Meanwhile, Brown says, Congress has done nothing to control escalating prescription drug costs. He says the prescriptions are a big reason Medicare is running out of money.

Brown predicts bigger problems if Congress and the administration continue to dismantle the Affordable Care Act, which includes health screenings and other preventive measures that keep costs down in the long run.

Years ago, Brown proposed a version of Medicare be made available nationally, a position recently attacked by his Republican opponent in this fall’s Senate election, U.S. Rep. Jim Renacci.

Brown's more recent position is to lower the voluntary age to buy into Medicare to 55. He says it would help both the system and individuals.

“There are a number of Ohioans at 58-years-old whose plant closed, or a police officer who often retires at an earlier age because of disability, who have a window of time before reaching 65 that’s particularly expensive,” Brown says.

Opening up Medicaid, Brown says, “would make a huge difference…in stabilizing the Medicare system and stabilizing medical costs.”

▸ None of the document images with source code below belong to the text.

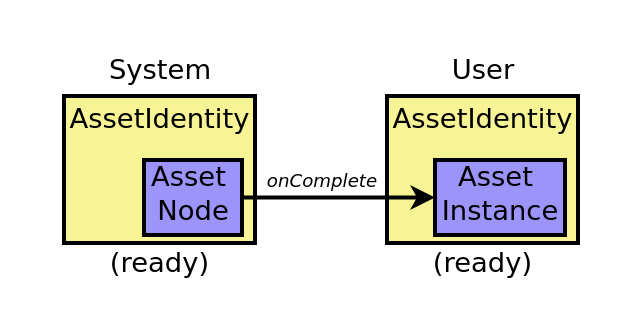
<!DOCTYPE html>
<html lang="en">
<head>
<meta charset="utf-8">
<title>Asset identity diagram</title>
<style>
:root {
  --paper: #ffffff;
  --ink: #000000;
  --identity: #f7f496;
  --asset: #9c94f9;
}
* { box-sizing: border-box; margin: 0; padding: 0; }
html, body { width: 640px; height: 328px; overflow: hidden; background: var(--paper); }
.diagram {
  position: relative;
  width: 640px;
  height: 328px;
  color: var(--ink);
  font: 27.4px/34px "DejaVu Sans", sans-serif;
  text-align: center;
  white-space: nowrap;
}
.domain {
  position: absolute;
  top: 53px;
  width: 195px;
  display: flex;
  flex-direction: column;
}
.system { left: 62px; }
.user { left: 385px; }
.domain h2 { font: inherit; margin-bottom: 7px; padding-left: 1px; }
.identity {
  position: relative;
  height: 151px;
  padding-top: 4px;
  border: 4px solid var(--ink);
  background: var(--identity);
}
.asset {
  position: absolute;
  top: 60px;
  height: 79px;
  border: 4px solid var(--ink);
  background: var(--asset);
}
.asset span { display: block; }
.asset .kind { margin-top: -2px; padding-right: 9px; }
.node { left: 76px; width: 102px; }
.instance { left: 44px; width: 134px; }
.state { margin-top: 1px; }
.connector { position: absolute; left: 0; top: 0; }
.event {
  position: absolute;
  left: 257px;
  top: 170px;
  width: 130px;
  font-size: 18.2px;
  line-height: 22px;
  font-style: italic;
}
</style>
</head>
<body>
<main class="diagram">
  <section class="domain system">
    <h2>System</h2>
    <div class="identity">
      <p>AssetIdentity</p>
      <div class="asset node"><span class="kind">Asset</span><span>Node</span></div>
    </div>
    <p class="state">(ready)</p>
  </section>
  <section class="domain user">
    <h2>User</h2>
    <div class="identity">
      <p>AssetIdentity</p>
      <div class="asset instance"><span class="kind">Asset</span><span>Instance</span></div>
    </div>
    <p class="state">(ready)</p>
  </section>
  <svg class="connector" width="640" height="328" viewBox="0 0 640 328" aria-hidden="true">
    <line x1="242" y1="197.5" x2="420" y2="197.5" stroke="var(--ink)" stroke-width="4"/>
    <polygon points="435,197.5 410,185 417,197.5 410,210" fill="var(--ink)"/>
  </svg>
  <p class="event">onComplete</p>
</main>
</body>
</html>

Brown condemned the immigration raidthat swept up 114 workers at landscaping companies in Sandusky and Castalia on Tuesday. Some had American-born children in daycare at the time, and Brown says at least one was an American citizen who his office later got released.

“We continue to ask questions of ICE as to where the children are,” Brown says. “I find it morally reprehensible and just personally despicable that our government, the federal government coming from the top … thinks it’s O.K. to separate children from their parents.”

Brown acknowledged that Congress has failed to act, saying even moderate immigration changes were derailed by Trump and far-right members of Congress. He rejected the argument that the crackdown on immigrants has boosted the employment picture for American-born workers.

“I don’t think there’s any evidence of that,” Brown says.

Renacci has been a strong proponent of the tax cuts, saying they’ve provided needed economic stimulus. He also supports President Trump’s aggressive immigration stance.